Effective judgment to build rapport with your prospects
It is very important for you to develop the skill of using effective judgment to build rapport with your prospects. In this context, judgment is defined as knowing when you should listen, talk, and respond to what’s being said to you. This means that you must become skilled at giving a strong monologue, and you must also know when to be silent and transition back into dialogue again. While this may sound somewhat difficult, it actually isn’t.
The first question that you must ask yourself is what it takes for you to listen to what someone’s telling you? Do you require the person to be speaking about something that interests you? Or does it have to be from a source, which you deem as being credible? If you’re like most people, you would say yes to most of the questions that are been listed.
However, within the business setting, you may need to place these conditions on hold when you’re communicating with either a colleague or a superior. One thing that you should keep in mind is that even CEOs must function by these rules all the time.
When CEOs were asked what it took for them to continue listening to a person, there were a number of things they listed.
1. Ability to prove that what they were saying is interesting to the CEO,
2. Proving the credibility of their statements,
3. Posing a question or idea, which is challenging?
4. Altering the imagination
5. Looking for a response that gives the CEO time to provide either a reaction or an opinion.
When you’re conducting business with prospects, one thing that you have to always keep in mind is that more than likely, they’re short on time. You only have a limited amount of time to get your point across, and if you’re unable to do so, you will lose the prospect. The next important part of building rapport with your prospects is to have a lot of credibility.
The Role of Credibility in Building Rapport
It is hard to build rapport with prospects when you aren’t credible. In the business world, credibility is everything, and you will find it hard to sell products and services if you can’t build rapport with your prospects. The best way to build credibility is to have an advanced knowledge of the area you’re working in. You should have a large collection of facts and statistics, and you should take the time to memorize this information.
The reason for this is while attempting to build rapport with prospects, if you can cite sources, facts, and figures, which are reliable, and this can allow you to build credibility, which will also translate into you building rapport.
Being seen as an expert is a great tool when it comes to building rapport.

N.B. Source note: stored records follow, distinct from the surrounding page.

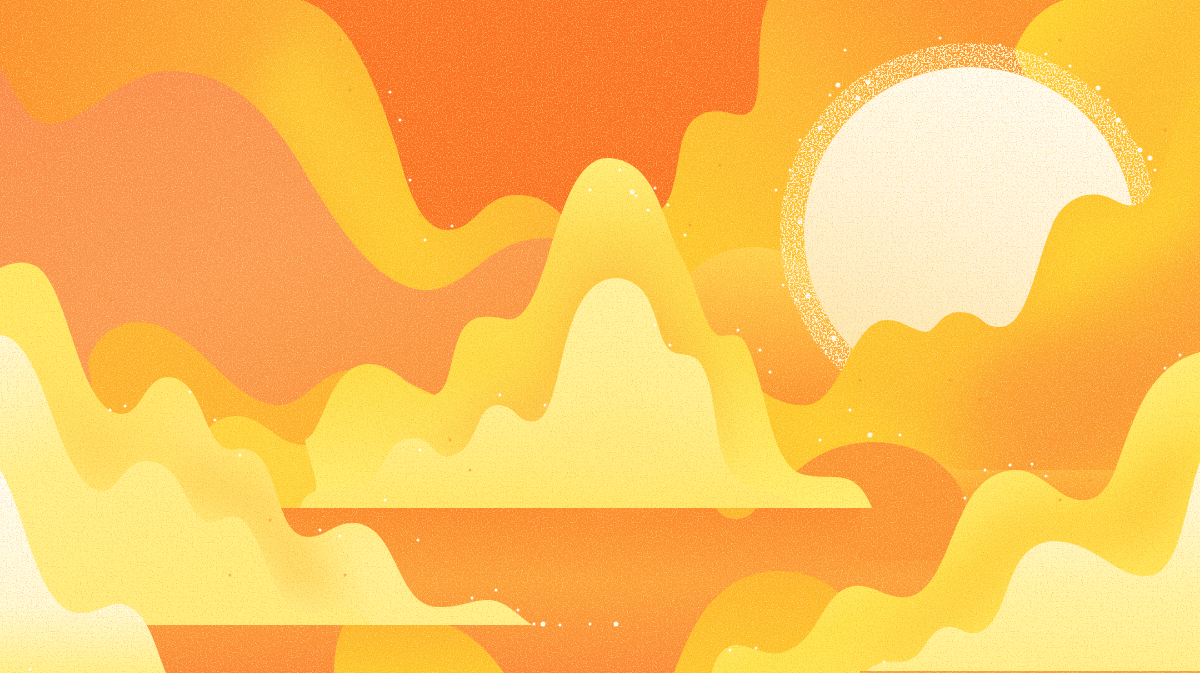
<!DOCTYPE html>
<html lang="en">
<head>
<meta charset="utf-8">
<title>Golden mountains and sun</title>
<style>
:root{
  --ember:#fb7426;
  --orange:#fc922f;
  --peach:#fb9b52;
  --amber:#fdb534;
  --gold:#fdc82c;
  --lemon:#fee24a;
  --butter:#fff08a;
  --cream:#fff9d6;
  --white:#fffdf4;
}
html,body{margin:0;height:100%;overflow:hidden;background:var(--orange)}
.landscape{display:block;width:1200px;height:673px}
.ember{stop-color:var(--ember)}
.orange{stop-color:var(--orange)}
.peach{stop-color:var(--peach)}
.amber{stop-color:var(--amber)}
.gold{stop-color:var(--gold)}
.lemon{stop-color:var(--lemon)}
.butter{stop-color:var(--butter)}
.cream{stop-color:var(--cream)}
.white{stop-color:var(--white)}
.shade{filter:url(#soft)}
.spray{fill:none;stroke-linecap:round}
.spray-light{stroke:var(--white)}
.spray-dark{stroke:#f58a2c;opacity:.55}
</style>
</head>
<body>
<svg class="landscape" viewBox="0 0 1200 673" role="img" aria-label="Layered golden mountains and clouds below a pale sun">
<defs>
  <linearGradient id="sky" x1="0" y1="0" x2="0" y2="1"><stop class="ember" offset="0"/><stop class="ember" offset=".3"/><stop class="orange" offset=".6"/><stop class="orange" offset="1"/></linearGradient>
  <linearGradient id="leftHaze" x1="0" y1="0" x2=".7" y2="1"><stop offset="0" stop-color="#fa8a4c"/><stop class="peach" offset=".6"/><stop offset="1" stop-color="#fb9440"/></linearGradient>
  <linearGradient id="leftBand" gradientUnits="userSpaceOnUse" x1="0" y1="20" x2="560" y2="240"><stop offset="0" stop-color="#fb8f2c"/><stop offset=".35" stop-color="#fca733"/><stop class="gold" offset=".75"/><stop class="amber" offset="1"/></linearGradient>
  <linearGradient id="rightCloud" gradientUnits="userSpaceOnUse" x1="720" y1="260" x2="960" y2="0"><stop class="gold" offset="0"/><stop offset=".5" stop-color="#fdb731"/><stop class="orange" offset="1"/></linearGradient>
  <linearGradient id="cornerCloud" x1="0" y1="0" x2="1" y2="1"><stop offset="0" stop-color="#fed92f"/><stop offset=".5" stop-color="#fdbd2f"/><stop class="gold" offset="1"/></linearGradient>
  <linearGradient id="sunFace" x1=".65" y1="0" x2=".35" y2="1"><stop class="white" offset="0"/><stop offset=".45" stop-color="#fff5dc"/><stop offset="1" stop-color="#fde6ae"/></linearGradient>
  <linearGradient id="sunRidge" gradientUnits="userSpaceOnUse" x1="930" y1="250" x2="1110" y2="470"><stop class="gold" offset="0"/><stop offset=".4" stop-color="#fdbd30"/><stop offset=".8" stop-color="#fba035"/><stop offset="1" stop-color="#fca832"/></linearGradient>
  <linearGradient id="puff" x1="0" y1="0" x2="0" y2="1"><stop offset="0" stop-color="#fed24a"/><stop class="orange" offset="1"/></linearGradient>
  <linearGradient id="lowPuff" x1="0" y1="0" x2="0" y2="1"><stop offset="0" stop-color="#fdb52c"/><stop class="gold" offset="1"/></linearGradient>
  <linearGradient id="peakBack" gradientUnits="userSpaceOnUse" x1="0" y1="155" x2="0" y2="508"><stop offset="0" stop-color="#fff07a"/><stop offset=".25" stop-color="#fddb4f"/><stop offset=".6" stop-color="#fddc45"/><stop offset="1" stop-color="#ffef72"/></linearGradient>
  <linearGradient id="peakFront" gradientUnits="userSpaceOnUse" x1="0" y1="278" x2="0" y2="508"><stop offset="0" stop-color="#fff3a0"/><stop offset=".55" stop-color="#fff08f"/><stop offset="1" stop-color="#ffe869"/></linearGradient>
  <linearGradient id="leftBack" gradientUnits="userSpaceOnUse" x1="60" y1="270" x2="200" y2="640"><stop offset="0" stop-color="#ffe963"/><stop offset=".45" stop-color="#ffe567"/><stop offset="1" stop-color="#fff08a"/></linearGradient>
  <linearGradient id="leftFront" gradientUnits="userSpaceOnUse" x1="0" y1="335" x2="100" y2="625"><stop class="cream" offset="0"/><stop class="butter" offset=".45"/><stop offset="1" stop-color="#ffec7c"/></linearGradient>
  <linearGradient id="foreground" gradientUnits="userSpaceOnUse" x1="0" y1="480" x2="0" y2="673"><stop class="white" offset="0"/><stop class="cream" offset=".65"/><stop class="butter" offset="1"/></linearGradient>
  <linearGradient id="rightBack" gradientUnits="userSpaceOnUse" x1="960" y1="440" x2="1060" y2="650"><stop offset="0" stop-color="#fff07c"/><stop class="lemon" offset=".5"/><stop offset="1" stop-color="#ffe75c"/></linearGradient>
  <linearGradient id="rightFront" gradientUnits="userSpaceOnUse" x1="0" y1="500" x2="0" y2="672"><stop class="cream" offset="0"/><stop offset=".5" stop-color="#fff4a6"/><stop class="butter" offset="1"/></linearGradient>
  <linearGradient id="water" x1="0" y1="0" x2="0" y2="1"><stop offset="0" stop-color="#fb8a2e"/><stop offset=".45" stop-color="#fca03a"/><stop offset="1" stop-color="#fb8a38"/></linearGradient>

  <path id="bandShape" d="M0 0H300C350 12 378 90 396 145C408 190 420 229 447 230C478 230 480 195 517 195C540 195 552 205 565 218V240C535 234 508 243 488 258C465 276 445 292 422 290C375 284 340 228 312 184C280 128 240 70 168 71C115 74 85 126 48 124C22 122 14 84 0 68Z"/>
  <path id="ridgeShape" d="M1200 88C1178 104 1172 150 1152 190C1142 210 1128 208 1114 200C1088 186 1062 200 1052 226C1036 262 1028 326 1000 327C982 328 982 312 960 312C940 312 936 331 926 332C910 330 902 319 885 320C850 324 842 400 808 405C790 407 775 400 760 390V520H1200Z"/>
  <path id="peakBackShape" d="M300 508C330 490 310 472 305 440C325 432 328 364 369 364C400 365 412 396 434 395C458 390 446 320 482 317C500 315 506 322 516 318C552 298 556 158 608 158C658 160 662 224 684 262C702 300 706 336 722 336C736 334 742 334 748 348C768 394 768 450 796 472C814 480 836 474 850 480C862 486 868 498 872 508Z"/>
  <path id="leftBackShape" d="M0 268C12 262 24 260 36 266C70 286 78 414 122 414C142 414 144 377 169 377C206 380 202 448 232 450C250 444 262 456 268 470C282 504 284 536 308 537C328 537 332 522 356 523C398 528 396 604 436 607C462 608 468 600 490 600C508 602 518 616 532 625H0Z"/>
  <path id="rightBackShape" d="M1200 352C1150 366 1136 412 1118 462C1106 500 1088 506 1066 496C1046 484 1036 470 1014 470C950 474 956 580 912 596C888 602 876 584 854 586C820 592 822 640 784 652C766 658 750 644 734 645C720 648 714 662 712 673H1200Z"/>
  <clipPath id="bandClip"><use href="#bandShape"/></clipPath>
  <clipPath id="ridgeClip"><use href="#ridgeShape"/></clipPath>
  <clipPath id="peakBackClip"><use href="#peakBackShape"/></clipPath>
  <clipPath id="leftBackClip"><use href="#leftBackShape"/></clipPath>
  <clipPath id="rightBackClip"><use href="#rightBackShape"/></clipPath>

  <filter id="soft" x="-50%" y="-50%" width="200%" height="200%"><feGaussianBlur stdDeviation="22"/></filter>
  <filter id="stipple" x="-10%" y="-10%" width="120%" height="120%" color-interpolation-filters="sRGB">
    <feTurbulence type="fractalNoise" baseFrequency=".55" numOctaves="2" seed="4"/>
    <feColorMatrix values="0 0 0 0 1  0 0 0 0 1  0 0 0 0 1  9 0 0 0 -4.3" result="dots"/>
    <feComposite in="SourceGraphic" in2="dots" operator="in"/>
  </filter>
  <filter id="grainLight" x="0" y="0" width="100%" height="100%" color-interpolation-filters="sRGB">
    <feTurbulence type="fractalNoise" baseFrequency=".8" numOctaves="2" seed="9"/>
    <feColorMatrix values="0 0 0 0 1  0 0 0 0 .95  0 0 0 0 .6  2 0 0 0 -1"/>
  </filter>
  <filter id="grainDark" x="0" y="0" width="100%" height="100%" color-interpolation-filters="sRGB">
    <feTurbulence type="fractalNoise" baseFrequency=".8" numOctaves="2" seed="23"/>
    <feColorMatrix values="0 0 0 0 .96  0 0 0 0 .5  0 0 0 0 .1  1.6 0 0 0 -.85"/>
  </filter>
</defs>

<g id="sky-layer">
  <rect width="1200" height="673" fill="url(#sky)"/>
  <path fill="url(#leftHaze)" d="M0 60H200L440 250L570 225V420H0Z"/>
  <use href="#bandShape" fill="url(#leftBand)"/>
  <g clip-path="url(#bandClip)"><path class="shade" fill="#fdd038" opacity=".7" d="M300 20L400 200L440 260L530 215L430 300L350 220L250 100Z"/></g>
</g>

<g id="right-clouds">
  <path fill="url(#rightCloud)" d="M768 0C752 40 766 98 750 112C738 120 728 108 708 112C676 120 682 160 672 190C668 204 660 212 650 220L700 420H1200V0Z"/>
  <path fill="url(#cornerCloud)" d="M1064 0C1040 8 1024 26 1014 52L1100 240H1200V0Z"/>
  <path fill="url(#puff)" d="M680 290C696 256 730 246 760 247C800 250 830 280 850 340V410H700Z"/>
</g>

<g id="sun">
  <circle cx="969" cy="232" r="177" fill="none" stroke="#fff3c4" stroke-width="24" filter="url(#stipple)"/>
  <circle cx="969" cy="232" r="165" fill="url(#sunFace)"/>
</g>

<g id="sun-ridge">
  <use href="#ridgeShape" fill="url(#sunRidge)"/>
  <g clip-path="url(#ridgeClip)">
    <path class="shade" fill="#fdd22e" opacity=".9" d="M1200 80L1150 200L1060 200L1020 320L1060 300L1200 230Z"/>
    <path class="shade" fill="#fdd02e" opacity=".8" d="M760 400L830 390L930 440L980 500L900 470L780 480Z"/>
    <ellipse class="shade" cx="1080" cy="400" rx="110" ry="60" fill="#fa9434" opacity=".6"/>
  </g>
</g>

<g id="water-layer">
  <rect y="507" width="1200" height="166" fill="url(#water)"/>
  <path fill="url(#puff)" d="M930 460C950 468 960 480 968 510H1200V470H960Z" opacity=".5"/>
  <path fill="#fb9433" d="M796 472C820 450 846 442 876 442C918 444 944 460 962 490L975 560H860V508Z"/>
  <path fill="#fdb72f" d="M716 508H756C748 522 726 524 716 508Z"/>
  <path fill="url(#lowPuff)" d="M334 673C334 650 338 634 346 620H436C468 630 488 650 504 673Z"/>
  <path fill="url(#lowPuff)" d="M674 673C696 612 722 574 776 571C812 571 832 584 850 604V673Z"/>
</g>

<g id="left-low-clouds">
  <path fill="#fdb42f" d="M88 362C96 334 118 322 140 322C196 326 226 398 274 405C306 408 316 372 350 370L372 508H110Z"/>
  <path fill="#fed53d" d="M200 440C212 420 226 415 240 416C268 420 278 446 306 445C332 442 336 366 369 364L434 395V508H210Z"/>
</g>

<g id="centre-peak">
  <use href="#peakBackShape" fill="url(#peakBack)"/>
  <g clip-path="url(#peakBackClip)">
    <path class="shade" fill="#fcb83a" opacity=".75" d="M400 450L470 430L500 385L535 400L580 270L630 262L690 340L722 410L740 470L690 400L550 460Z"/>
    <path class="shade" fill="#ffee68" opacity=".8" d="M725 330L760 400L800 490L870 510L780 510L735 420Z"/>
  </g>
  <path fill="url(#peakFront)" d="M300 508C304 492 318 488 336 491C390 494 378 438 412 438C434 438 434 460 450 456C480 450 474 405 498 405C518 406 516 424 536 421C566 412 556 280 616 278C652 280 654 320 664 342C672 360 688 350 698 360C722 390 708 452 738 480C758 496 780 486 798 508Z"/>
  <ellipse class="shade" cx="620" cy="445" rx="70" ry="40" fill="#ffe97e" opacity=".6"/>
</g>

<g id="left-mountains">
  <use href="#leftBackShape" fill="url(#leftBack)"/>
  <g clip-path="url(#leftBackClip)">
    <path class="shade" fill="#fdc84a" opacity=".75" d="M30 350L70 430L100 480L150 445L200 500L250 520L290 600L350 600L270 490L200 455L100 440Z"/>
    <path class="shade" fill="#fff3a6" opacity=".9" d="M150 380L200 420L240 460L200 440ZM330 530L380 540L420 610L370 580Z"/>
  </g>
  <path fill="url(#leftFront)" d="M0 335C46 338 56 482 100 491C120 493 120 461 148 461C188 464 184 522 212 523C224 520 232 512 242 520C266 540 268 598 300 613C318 618 334 604 350 608C362 612 366 618 372 625H0Z"/>
  <path fill="url(#foreground)" d="M0 470C26 510 36 612 80 613C98 614 108 602 122 604C148 610 154 644 166 673H0Z"/>
</g>

<g id="right-mountains">
  <use href="#rightBackShape" fill="url(#rightBack)"/>
  <g clip-path="url(#rightBackClip)">
    <path class="shade" fill="#fdc634" opacity=".8" d="M1200 440L1160 540L1090 550L1020 540L990 600L900 660L850 670L960 580L1010 510L1110 520L1160 450Z"/>
  </g>
  <path fill="url(#rightFront)" d="M1200 462C1186 500 1182 560 1156 574C1120 586 1100 541 1052 541C1002 546 1012 618 980 632C964 638 958 622 942 628C924 636 926 658 902 662C886 660 874 664 866 671H1200Z"/>
  <path d="M860 672H1200" stroke="#fba03a" stroke-width="2"/>
</g>

<g id="spray-layer">
  <path class="spray spray-light" stroke-width="5" d="M838 85h0M858 98h0M1098 88h0M1118 120h0M1150 158h0M800 222h0M834 338h0M632 192h0M820 128h0M868 82h0M1140 150h0M808 296h0M543 624h0M616 624h0M870 435h0"/>
  <path class="spray spray-light" stroke-width="3" d="M845 50h0M830 95h0M850 106h0M878 74h0M892 64h0M916 56h0M1000 45h0M1046 54h0M1070 66h0M1108 100h0M1124 132h0M1155 170h0M790 170h0M784 250h0M796 300h0M816 320h0M826 352h0M840 360h0M783 285h0M812 150h0M800 140h0M776 190h0M940 38h0M390 92h0M410 180h0M425 240h0M400 120h0M452 226h0M590 190h0M620 170h0M636 196h0M648 210h0M668 205h0M685 235h0M655 188h0M760 350h0M770 372h0M738 330h0M670 345h0M655 325h0M545 405h0M500 395h0M420 450h0M215 420h0M190 392h0M240 455h0M110 410h0M125 406h0M385 500h0M418 540h0M320 530h0M340 536h0M472 598h0M496 590h0M518 610h0M534 624h0M560 625h0M590 624h0M985 470h0M1010 465h0M1032 464h0M1046 476h0M965 498h0M1180 355h0M1165 368h0M100 612h0M128 612h0M140 620h0M884 662h0M756 648h0M730 650h0M30 669h0M850 410h0M900 435h0M820 440h0"/>
  <path class="spray spray-dark" stroke-width="3" d="M230 90h0M225 180h0M250 240h0M220 300h0M205 330h0M285 350h0M180 280h0M110 300h0M60 220h0M130 160h0M940 8h0M975 14h0M1010 24h0M1030 10h0M900 24h0M1060 40h0M340 40h0M365 60h0M350 90h0M380 100h0M420 215h0M690 225h0M720 165h0M800 390h0M270 520h0M300 510h0M450 440h0M470 470h0M345 575h0M230 575h0M1060 500h0M1090 480h0M1120 150h0M1165 130h0M950 380h0M980 400h0M860 380h0"/>
</g>

<g id="grain" aria-hidden="true">
  <rect width="1200" height="673" filter="url(#grainLight)" opacity=".75"/>
  <rect width="1200" height="673" filter="url(#grainDark)" opacity=".55"/>
</g>
</svg>
</body>
</html>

The reason for this is when you’re an expert in a particular subject, or appear to be an expert; people are much more likely to listen to what you have to say. Another way that you can build rapport with prospects is by posing questions or ideas, which challenge them. Many people are open to a challenge, and by challenging them with a question or concept; you give them time to think and ponder about it, which allows you to build rapport. Having good judgment gives you the ability to stir the imagination of your prospects.
For example, when speaking to a prospect, you could use the phrase "imagine what would be possible if you………." and work your way from there. Again, when you stir the imagination of your prospects effectively, you have a good shot at becoming enormously successful. Another useful method of building rapport with your prospects is to elicit a response, which gives them time to quickly show their opinion.
People want to feel as though they are exercising power and control, so allow them to do so. There are times in which you will find it helpful to ask the opinion of your prospects in order to involve them in the conversation. The last thing you want is for the exchange to be one sided. To build rapport, communication must work in two ways.
How Being Self Centered Damages Rapport
When you’re trying to build rapport with prospects, being self-centered is a bad idea. To succeed, you must focus on the needs and desires of the other person. You must honestly have a method, idea, service, or product, which can help them. Many people are unsuccessful with building rapport because they aren’t aware of this fact. They focus too much on selling products, or making money, and during this process, they lose track of what they can do to help their prospects because they are so busy trying to help themselves.
To be successful, you must switch this dynamic around. You must emphasize what you can do for the client. You must be willing to give them something in return for their time, which may be very precious.